(INPUT RECORDS Opens)
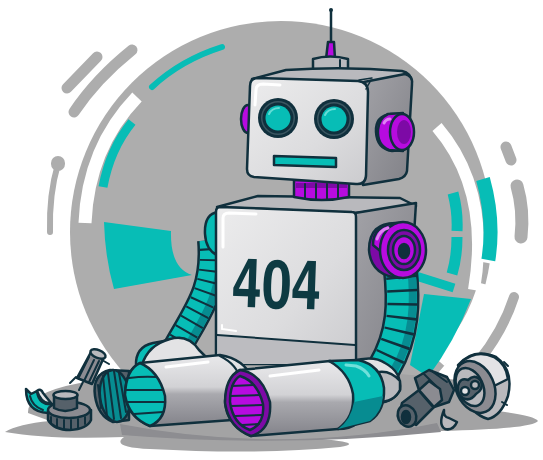
<!DOCTYPE html>
<html lang="en">
<head>
<meta charset="utf-8">
<title>404</title>
<style>
:root{--ink:#10303d;--teal:#07bdb6;--teal-dark:#078c91;--purple:#b70be0;--purple-dark:#7d0aa6;--disc:#adadad;--ground:#a3a3a4;--light:#e3e3e5;--mid:#b9b9bd;--shade:#8b8b91;--metal:#56616a}
html,body{margin:0;background:#fff;overflow:hidden}
svg{display:block;width:543px;height:460px}
.ink{stroke:var(--ink);stroke-width:2.5;stroke-linejoin:round;stroke-linecap:round}
.line{fill:none;stroke:var(--ink);stroke-width:2;stroke-linecap:round;stroke-linejoin:round}
.band{fill:none}
.teal{fill:var(--teal)}.tealdark{fill:var(--teal-dark)}.purple{fill:var(--purple)}.purpledark{fill:var(--purple-dark)}
.light{fill:var(--light)}.mid{fill:var(--mid)}.shade{fill:var(--shade)}.metal{fill:var(--metal)}.dark{fill:var(--ink)}
.s-grey{stroke:var(--disc)}.s-teal{stroke:var(--teal)}.s-white{stroke:#fff}.s-ink{stroke:var(--ink)}
.round{stroke-linecap:round}
.shine{fill:none;stroke:#fff;stroke-width:3;stroke-linecap:round}
.code{font:700 68px "TeX Gyre Heros Cn","Roboto",sans-serif;fill:#0d3a42}
</style>
</head>
<body>
<svg viewBox="0 0 543 460" role="img" aria-label="Broken robot sitting among loose parts, 404 on its chest">
<defs>
<linearGradient id="front" x1="0" y1="0" x2="1" y2="1"><stop offset="0" stop-color="#ececed"/><stop offset=".6" stop-color="#dcdcde"/><stop offset="1" stop-color="#cbcbce"/></linearGradient>
<linearGradient id="side" x1="0" y1="0" x2="1" y2="1"><stop offset="0" stop-color="#a2a2a7"/><stop offset="1" stop-color="#818187"/></linearGradient>
<linearGradient id="tube" x1="0" y1="0" x2="0" y2="1"><stop offset="0" stop-color="#e9e9eb"/><stop offset=".45" stop-color="#d2d2d5"/><stop offset=".55" stop-color="#a9a9ae"/><stop offset="1" stop-color="#83838a"/></linearGradient>
<clipPath id="above-ground"><path d="M0 0H543V402H0Z"/></clipPath>
<g id="eye"><circle r="20" class="dark"/><circle r="17" fill="#3b5661"/><circle r="15.5" class="dark"/><circle r="12.5" class="teal"/><path d="M-9-4Q-6-10 1-10" class="shine" style="stroke:#63dcd6;stroke-width:2"/></g>
</defs>

<g id="backdrop">
<g clip-path="url(#above-ground)">
<circle cx="281" cy="232" r="211" fill="var(--disc)"/>
</g>
<g class="band">
<path class="s-white" stroke-width="13" d="M137 97Q88 148 85 223"/>
<path class="s-teal" stroke-width="9" d="M132 122Q110 149 103 187"/>
<path class="s-teal round" stroke-width="6" d="M152 87Q181 60 222 47"/>
<path class="s-white" stroke-width="12" d="M437 127Q491 190 474 290"/>
<path class="s-teal" stroke-width="14" d="M483 179Q495 222 488 262"/>
<path class="s-white" stroke-width="3" d="M496 263L480 260"/>
<path class="s-teal" stroke-width="11" d="M453 193Q458 212 457 231M457 237Q457 257 452 274"/>
<path class="s-white" stroke-width="12" d="M484 284Q473 325 440 362"/>
<path class="s-teal" stroke-width="9" d="M416 276L454 288"/>
</g>
<path class="teal" d="M104 222L171 231Q170 268 192 275L114 289Q105 258 104 222Z"/>
<path class="teal" d="M424 294L471 299Q455 341 428 377L410 365Z"/>
<g class="band s-grey round" stroke-width="11">
<path d="M67 88L97 57M74 112Q96 79 132 50"/>
<path d="M506 147L511 160"/>
<path d="M517 186Q524 210 521 237" stroke-width="13"/>
<path d="M514 297Q503 331 478 362" stroke-width="10"/>
<path d="M58 164Q49 194 50 232" stroke-width="6"/>
<path d="M58 163V164" stroke-width="14"/>
</g>
</g>

<g id="ground" fill="var(--ground)">
<path d="M5 432Q18 424 50 421L28 413Q27 393 80 383Q160 366 281 373Q440 369 497 390Q512 400 496 411Q534 415 538 421Q532 429 441 431Q360 438 322 439Q365 443 340 447Q260 455 150 449Q110 447 124 437Q50 440 5 432Z"/>
<path d="M120 424Q280 455 437 423L441 432Q280 448 122 435Z" fill="#8d8d91"/>
</g>

<g id="loose-parts-left">
<g class="ink">
<path class="teal" d="M26 389Q26 412 48 413L53 404Q39 406 37 391L31 394Z"/>
<path class="light" d="M37 391Q41 388 43 393L51 403Q42 405 37 391Z"/>
<path class="metal" d="M48 411V420Q54 430 70 430Q87 429 91 420V410Z"/>
<ellipse class="shade" cx="69" cy="410" rx="21" ry="8"/>
<path class="metal" d="M54 395V408Q65 414 77 408V395Z"/>
<ellipse class="mid" cx="65.500" cy="395" rx="12" ry="4"/>
<path class="shade" d="M91 352L104 357L92 384L77 378Z"/>
<ellipse class="mid" cx="98" cy="354" rx="8" ry="4" transform="rotate(22 98 354)"/>
</g>
<path class="line" d="M89 357L79 377M94 360L84 381M99 361L89 382M76 377L70 383M83 382L79 390M102 360L109 364M51 417V423M57 419V427M64 420V429M71 420V429M78 419V428M85 417V424M30 396Q32 406 43 410"/>
</g>

<g id="loose-parts-right">
<g class="ink">
<path class="mid" d="M458 365Q474 347 496 357Q514 370 508 396Q501 416 488 419Q480 417 472 409Z"/>
<path class="light" d="M462 362Q476 349 494 357Q506 364 508 379L492 387Q486 365 462 362Z"/>
<ellipse class="shade" cx="475" cy="387" rx="19" ry="27" transform="rotate(-24 475 387)"/>
<ellipse class="mid" cx="470" cy="387" rx="13" ry="20" transform="rotate(-24 470 387)"/>
<path class="metal" d="M458 386Q460 377 468 380Q475 373 481 381Q484 389 476 394Q470 402 463 398Q457 394 458 386Z"/>
<circle class="light" cx="465" cy="391" r="4"/><circle class="mid" cx="475" cy="385" r="4"/>
<path class="metal" d="M415 378L429 370L447 377L454 390L449 402L434 407L416 425L399 415L402 403L419 390Z"/>
<path class="shade" d="M419 390L429 381L440 389L442 400L434 407Z"/>
<ellipse class="metal" cx="407" cy="416" rx="9" ry="11" transform="rotate(-24 407 416)"/>
<ellipse class="dark" cx="406" cy="417" rx="4" ry="6"/>
<path class="mid" d="M444 410Q443 417 449 418L457 422Q453 431 445 429Q438 425 444 410Z"/>
</g>
<path class="line" d="M424 374L436 386M433 372L447 382M419 391L432 406M504 362L508 366M502 402L507 405"/>
</g>

<g id="left-arm" class="band">
<path class="s-ink" stroke-width="30" d="M212 240C216 290 198 310 177 348"/>
<path class="s-teal" stroke-width="25" d="M212 240C216 290 198 310 177 348"/>
<path stroke="var(--teal-dark)" stroke-width="8" d="M220 240C224 290 206 314 187 348"/>
<path class="s-ink" stroke-width="25" stroke-dasharray="2 9" d="M212 248C215 290 198 310 177 348"/>
<path class="ink teal" d="M218 212Q204 214 205 234Q206 250 217 255Z"/>
</g>

<g id="body">
<path class="ink mid" d="M217 207L258 196L400 198L416 206L356 213Z"/>
<path class="ink" fill="url(#side)" d="M355 213L416 203L408 330L383 364H355Z"/>
<path class="ink" fill="url(#front)" d="M220 207L352 212Q356 212 356 217V364H216V212Q216 207 220 207Z"/>
<path fill="#bcbcc0" d="M218 336L354 345V364H218Z"/>
<path class="line" d="M217 335L355 345"/>
<path class="shine" d="M223 247V218Q223 213 229 213L256 214"/>
<path class="shine" d="M222 325V329L236 331" style="stroke-width:2"/>
<text class="code" x="232" y="308" textLength="89" lengthAdjust="spacingAndGlyphs" transform="rotate(2 276 286)">404</text>
</g>

<g id="neck">
<path class="ink purple" d="M294 180H349V197Q322 203 294 197Z"/>
<path class="purpledark" d="M296 183H347V188H296Z"/>
<path class="line" d="M305 184V198M316 184V199M327 184V199M338 184V198"/>
</g>

<g id="head">
<path class="line" d="M331 10V43" style="stroke-width:2.500"/><circle class="dark" cx="331" cy="10" r="2"/>
<path class="ink purple" d="M328 42H334L335 59H326Z"/>
<path class="ink mid" d="M313 59Q330 54 348 59V74H313Z"/>
<path class="line" d="M340 60V72"/>
<ellipse class="ink purple" cx="248" cy="119" rx="7" ry="14"/>
<path class="ink mid" d="M252 79L286 70Q345 66 402 71Q411 73 412 82L367 88Z"/>
<path class="ink" fill="url(#side)" d="M364 82L405 74Q413 76 412 84L407 171Q406 177 399 179L363 185Z"/>
<path class="ink" fill="url(#front)" d="M258 78L358 81Q368 82 368 92L366 176Q365 185 356 184L254 177Q247 176 247 169L250 86Q250 78 258 78Z"/>
<path class="shine" d="M255 105L256 90Q256 84 263 84L280 85"/>
<path class="line" d="M359 80L372 78M366 89L371 80" style="stroke-width:1.500"/>
<use href="#eye" x="278" y="118"/>
<use href="#eye" x="334" y="119"/>
<path class="ink teal" d="M274 156L336 158V167L274 165Z"/>
<g class="ink">
<path class="purpledark" d="M391 114Q375 116 376 132Q377 149 392 151L403 150V114Z"/>
<path class="purple" d="M388 114L403 113V151L389 150Q377 145 378 130Q379 118 388 114Z"/>
<ellipse class="purple" cx="402" cy="132" rx="12" ry="18"/>
</g>
<ellipse cx="404" cy="132" rx="7" ry="12" class="purpledark"/>
<path class="shine" d="M384 123Q386 119 390 119" style="stroke:#df83f3"/>
</g>

<g id="right-arm">
<g class="band">
<path class="s-ink" stroke-width="35" d="M400 266C404 302 404 334 384 368"/>
<path class="s-teal" stroke-width="30" d="M400 266C404 302 404 334 384 368"/>
<path stroke="var(--teal-dark)" stroke-width="8" d="M411 266C415 302 414 338 394 370"/>
<path class="s-ink" stroke-width="30" stroke-dasharray="2.500 11" d="M401 276C404 306 404 334 384 368"/>
</g>
<g class="ink">
<path class="purpledark" d="M397 223Q369 222 369 250Q371 276 400 278Z"/>
<path class="purple" d="M397 223Q373 225 373 245L397 265Z"/>
<ellipse class="purple" cx="403" cy="250" rx="23" ry="28"/>
<ellipse class="purpledark" cx="404" cy="250" rx="16" ry="20"/>
<ellipse class="purple" cx="404" cy="250" rx="11" ry="14"/>
<ellipse class="dark" cx="404" cy="251" rx="5" ry="7"/>
</g>
<path class="shine" d="M377 239Q380 230 388 228" style="stroke:#df83f3"/>
</g>

<g id="left-leg">
<g class="ink">
<path class="teal" d="M136 366Q135 347 153 343L180 338L190 357L158 372Z"/>
<path class="light" d="M142 365Q148 345 170 339Q188 334 199 350L211 362L160 374Z"/>
<path class="metal" d="M110 370Q92 374 95 396Q98 416 113 422L129 420V371Z"/>
<ellipse class="tealdark" cx="115" cy="396" rx="15" ry="26" transform="rotate(-7 115 396)"/>
<path fill="url(#tube)" d="M140 363L220 355Q244 359 252 378L250 411Q245 420 232 420L150 426Q126 416 125 393Q126 370 140 363Z"/>
<path class="teal" d="M140 363Q159 371 165 396Q167 419 150 426Q129 418 125 395Q126 369 140 363Z"/>
</g>
<path class="line" d="M103 376L107 416M108 373L114 419M114 371L121 418M119 373L126 412M98 385L101 408M129 378Q143 376 157 377M126 390H163M127 402H165M134 414L163 412"/>
<path class="shine" d="M166 367L208 362"/>
<path class="line" d="M220 356Q238 365 240 380"/>
</g>

<g id="right-leg">
<g class="ink">
<path class="light" d="M352 361Q374 355 385 363Q402 372 400 390Q394 402 378 403Z"/>
<path class="mid" d="M371 374Q388 367 400 381V390Q394 402 378 402Z"/>
<path fill="url(#tube)" d="M240 370L330 361Q348 364 362 387L356 424Q350 429 338 429L251 436Q226 425 225 401Q227 377 240 370Z"/>
<path class="teal" d="M329 361L358 360Q381 365 384 388Q385 411 370 421L338 429Q355 417 353 394Q349 372 329 361Z"/>
<path class="tealdark" d="M354 402L383 396Q382 412 370 421L338 429Q351 420 354 402Z" stroke="none"/>
<path class="purpledark" d="M240 370Q262 373 270 402Q272 430 251 436Q229 428 225 403Q225 377 240 370Z"/>
<path class="purple" d="M240 376Q257 381 263 404Q265 424 250 430Q233 424 230 402Q230 382 240 376Z"/>
</g>
<path class="line" d="M232 386L254 385M230 396L260 395M231 406L263 405M235 416L262 415M242 425L259 424"/>
<path class="shine" d="M270 376L319 370"/>
<path class="shine" d="M346 365L356 366Q365 369 369 376" style="stroke:#70e0da"/>
</g>
</svg>
</body>
</html>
(INPUT RECORDS Closes)
Set down, exactly and only, the lines running from the one holding "361Q374 355 385" through the end of the records above, both ends included.

<path class="light" d="M352 361Q374 355 385 363Q402 372 400 390Q394 402 378 403Z"/>
<path class="mid" d="M371 374Q388 367 400 381V390Q394 402 378 402Z"/>
<path fill="url(#tube)" d="M240 370L330 361Q348 364 362 387L356 424Q350 429 338 429L251 436Q226 425 225 401Q227 377 240 370Z"/>
<path class="teal" d="M329 361L358 360Q381 365 384 388Q385 411 370 421L338 429Q355 417 353 394Q349 372 329 361Z"/>
<path class="tealdark" d="M354 402L383 396Q382 412 370 421L338 429Q351 420 354 402Z" stroke="none"/>
<path class="purpledark" d="M240 370Q262 373 270 402Q272 430 251 436Q229 428 225 403Q225 377 240 370Z"/>
<path class="purple" d="M240 376Q257 381 263 404Q265 424 250 430Q233 424 230 402Q230 382 240 376Z"/>
</g>
<path class="line" d="M232 386L254 385M230 396L260 395M231 406L263 405M235 416L262 415M242 425L259 424"/>
<path class="shine" d="M270 376L319 370"/>
<path class="shine" d="M346 365L356 366Q365 369 369 376" style="stroke:#70e0da"/>
</g>
</svg>
</body>
</html>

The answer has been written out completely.